++++ Material provided

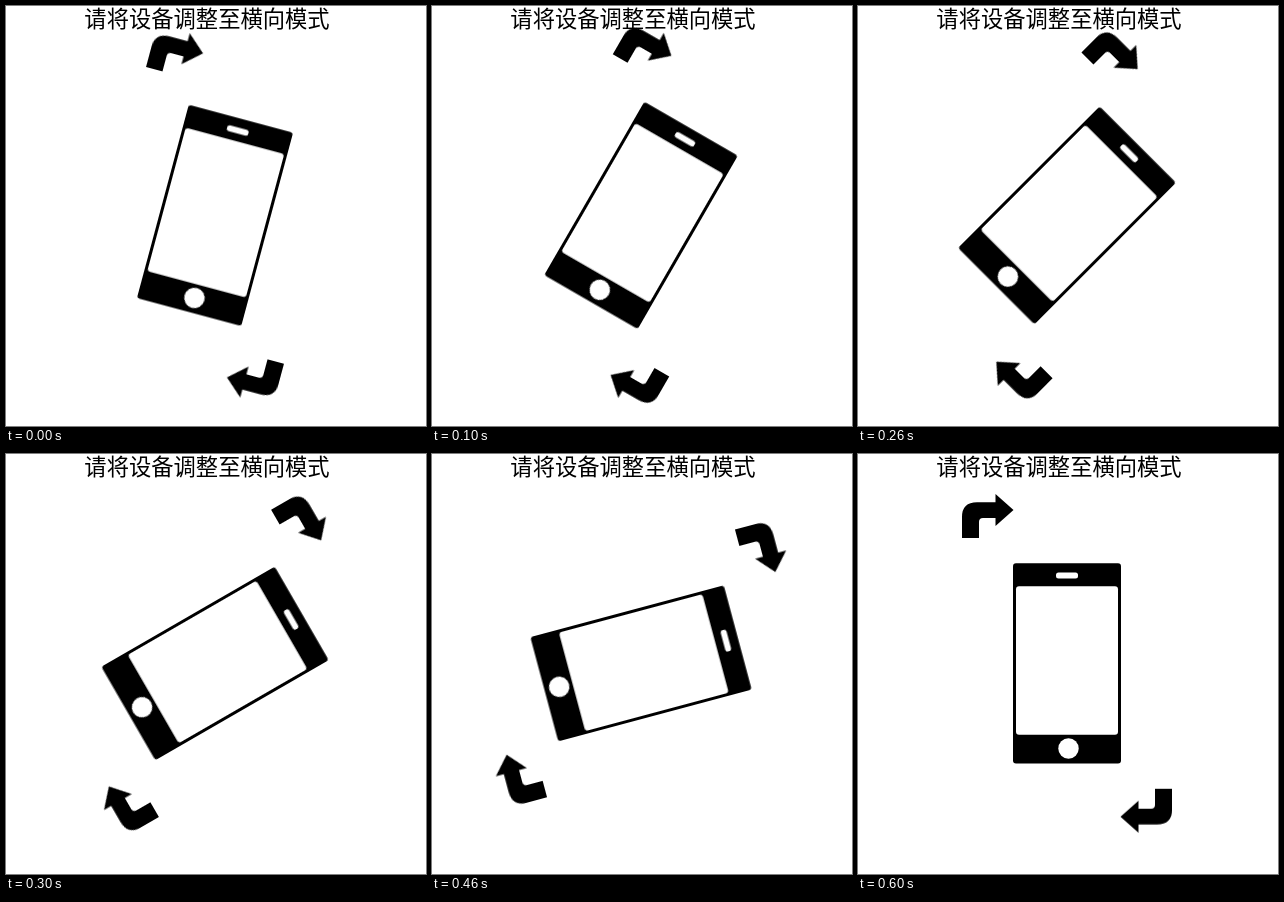
An HTML page that plays this animation: 420 px wide and 420 px high, repeating every 0.7 s.

```html
<!DOCTYPE html>
<html lang="zh-CN">
<head>
<meta charset="utf-8">
<title>请将设备调整至横向模式</title>
<style>
  html, body { margin: 0; width: 100%; height: 100%; overflow: hidden; background: #fff; }
  svg { display: block; width: 420px; height: 420px; }
  text { font: 22.3px "Noto Sans CJK SC", "Noto Sans CJK", sans-serif; text-anchor: middle; }
  #device { transform-origin: 209px 209.4px; }
</style>
</head>
<body>
<svg viewBox="0 0 420 420">
  <defs>
    <path id="arrow" d="M104 84V63Q104 48.3 119 48.3H137.5V40L155.5 56L137.5 72V64H125Q121 64 121 68V84Z"/>
  </defs>
  <text x="201" y="21">请将设备调整至横向模式</text>
  <g id="device">
    <use href="#arrow"/>
    <use href="#arrow" transform="rotate(180 209 209.4)"/>
    <rect x="155" y="109.3" width="108" height="200.2" rx="3"/>
    <g fill="#fff">
      <rect x="158" y="132.3" width="102" height="148.5" rx="3"/>
      <rect x="198" y="118.5" width="22" height="6" rx="2.5"/>
      <circle cx="210.5" cy="294.5" r="10.2"/>
    </g>
  </g>
</svg>
<script>
  const STEP = 100;
  const angles = [15, 30, 45, 60, 75, 90, 0];

  // Each pose is held for one step, then jumps to the next.
  const poses = angles.map((deg, i) => ({
    offset: i / angles.length,
    transform: `rotate(${deg}deg)`,
    easing: 'step-end'
  }));
  poses.push({ offset: 1, transform: `rotate(${angles[0]}deg)` });

  document.getElementById('device').animate(poses, {
    duration: STEP * angles.length,
    iterations: Infinity
  });
</script>
</body>
</html>
```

++++++++

What to produce
Copy the records exactly, leaving out every picture.

Result below
An HTML page that plays this animation: 420 px wide and 420 px high, repeating every 0.7 s.

```html
<!DOCTYPE html>
<html lang="zh-CN">
<head>
<meta charset="utf-8">
<title>请将设备调整至横向模式</title>
<style>
  html, body { margin: 0; width: 100%; height: 100%; overflow: hidden; background: #fff; }
  svg { display: block; width: 420px; height: 420px; }
  text { font: 22.3px "Noto Sans CJK SC", "Noto Sans CJK", sans-serif; text-anchor: middle; }
  #device { transform-origin: 209px 209.4px; }
</style>
</head>
<body>
<svg viewBox="0 0 420 420">
  <defs>
    <path id="arrow" d="M104 84V63Q104 48.3 119 48.3H137.5V40L155.5 56L137.5 72V64H125Q121 64 121 68V84Z"/>
  </defs>
  <text x="201" y="21">请将设备调整至横向模式</text>
  <g id="device">
    <use href="#arrow"/>
    <use href="#arrow" transform="rotate(180 209 209.4)"/>
    <rect x="155" y="109.3" width="108" height="200.2" rx="3"/>
    <g fill="#fff">
      <rect x="158" y="132.3" width="102" height="148.5" rx="3"/>
      <rect x="198" y="118.5" width="22" height="6" rx="2.5"/>
      <circle cx="210.5" cy="294.5" r="10.2"/>
    </g>
  </g>
</svg>
<script>
  const STEP = 100;
  const angles = [15, 30, 45, 60, 75, 90, 0];

  // Each pose is held for one step, then jumps to the next.
  const poses = angles.map((deg, i) => ({
    offset: i / angles.length,
    transform: `rotate(${deg}deg)`,
    easing: 'step-end'
  }));
  poses.push({ offset: 1, transform: `rotate(${angles[0]}deg)` });

  document.getElementById('device').animate(poses, {
    duration: STEP * angles.length,
    iterations: Infinity
  });
</script>
</body>
</html>
```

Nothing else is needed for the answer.